What you are asked to do —
For each line in the records that contains "return", make a copy.

Stored data —
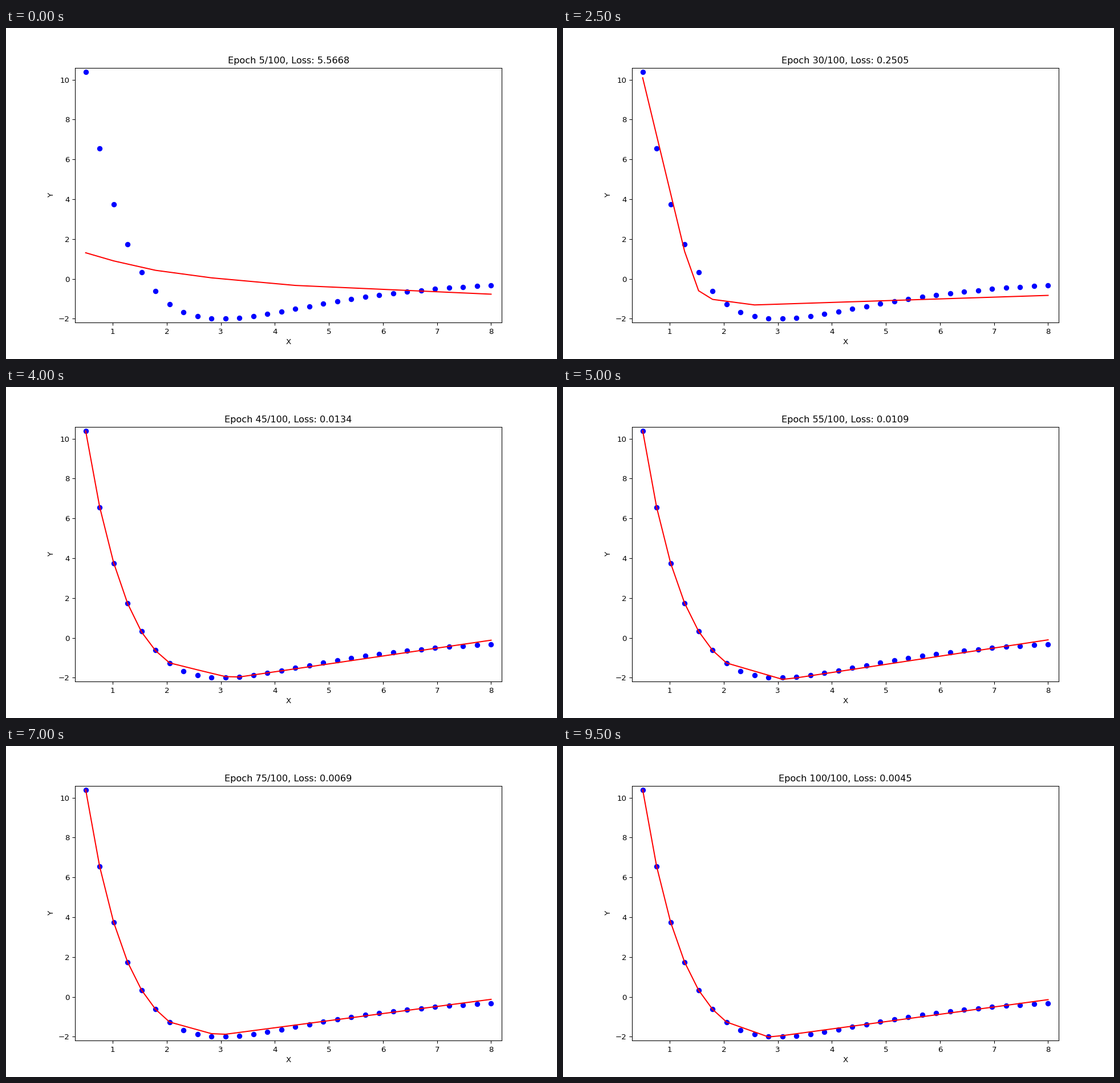
Animation, 966 px wide and 580 px high, one loop 10 s. Source, as a matplotlib script:

```python
import numpy as np
import matplotlib.pyplot as plt
from matplotlib.animation import FuncAnimation

plt.rcParams["font.family"] = "DejaVu Sans"

DPI = 96.6
EPOCHS, STEP = 100, 5
X = np.linspace(0.5, 8, 30)

# Joints (x, y) of the rough fit at three early stages
STAGES = {
    5: [(.5, 1.31), (1.02, .9), (1.79, .43), (2.83, .05), (4.38, -.33), (8, -.77)],
    20: [(.5, 7.61), (1.28, 2.81), (1.53, 1.21), (1.79, 0), (2.1, -.47), (8, -1.25)],
    30: [(.5, 10.1), (1.28, 1.33), (1.53, -.59), (1.79, -1.03), (2.57, -1.31), (8, -.83)],
}
LOSSES = {5: 5.5668, 20: 1.0983, 30: 0.2505, 45: 0.0134,
          65: 0.0089, 85: 0.0054, 100: 0.0045}


def morse(x):
    return 2 * ((1 - np.exp(-0.5 * (x - 3))) ** 2 - 1)


def progress(epoch, start, end):
    return np.clip((epoch - start) / (end - start), 0, 1)


def rough_fit(epoch):
    """Bent line whose joints travel; its far end overshoots at first."""
    paths = np.array(list(STAGES.values())).reshape(len(STAGES), -1).T
    joints = np.array([np.interp(epoch, list(STAGES), path) for path in paths])
    t = progress(epoch, 5, 20)
    overshoot = 5.5 * t * (1 - t) ** 2 * (X / 8) ** 2
    return np.interp(X, joints[::2], joints[1::2]) - overshoot


def settled_fit(epoch):
    """Follows the data down, then a straight tail; the valley swings and settles."""
    t = progress(epoch, 45, 85)
    age = epoch - 53
    valley = -2 - 0.12 * np.cos(2 * np.pi * age / 44) * np.exp(-age / 40)
    xs = [*X[:7], 3.2 - 0.35 * t, 8]
    ys = [*morse(X[:7]), valley, -0.08 - 0.06 * t]
    return np.interp(X, xs, ys)


def predict(epoch):
    rough = np.exp(-max(epoch - 30, 0) / 5)
    return rough * rough_fit(epoch) + (1 - rough) * settled_fit(epoch)


def loss(epoch):
    return np.exp(np.interp(epoch, list(LOSSES), np.log(list(LOSSES.values()))))


fig, ax = plt.subplots(figsize=(966 / DPI, 580 / DPI), dpi=DPI)
Y = morse(X)
ax.plot(X, Y, "bo")
line, = ax.plot(X, predict(STEP), "r-")
ax.set_xlim(X.min() - 0.2, X.max() + 0.2)
ax.set_ylim(Y.min() - 0.2, Y.max() + 0.2)
ax.set_xlabel("X")
ax.set_ylabel("Y")
title = ax.set_title("")


def update(frame):
    epoch = (frame + 1) * STEP
    line.set_ydata(predict(epoch))
    title.set_text(f"Epoch {epoch}/{EPOCHS}, Loss: {loss(epoch):.4f}")
    return line, title


anim = FuncAnimation(fig, update, frames=EPOCHS // STEP, interval=500,
                     repeat=True, repeat_delay=0)
plt.show()
```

Task solution —
    return 2 * ((1 - np.exp(-0.5 * (x - 3))) ** 2 - 1)
    return np.clip((epoch - start) / (end - start), 0, 1)
    return np.interp(X, joints[::2], joints[1::2]) - overshoot
    return np.interp(X, xs, ys)
    return rough * rough_fit(epoch) + (1 - rough) * settled_fit(epoch)
    return np.exp(np.interp(epoch, list(LOSSES), np.log(list(LOSSES.values()))))
    return line, title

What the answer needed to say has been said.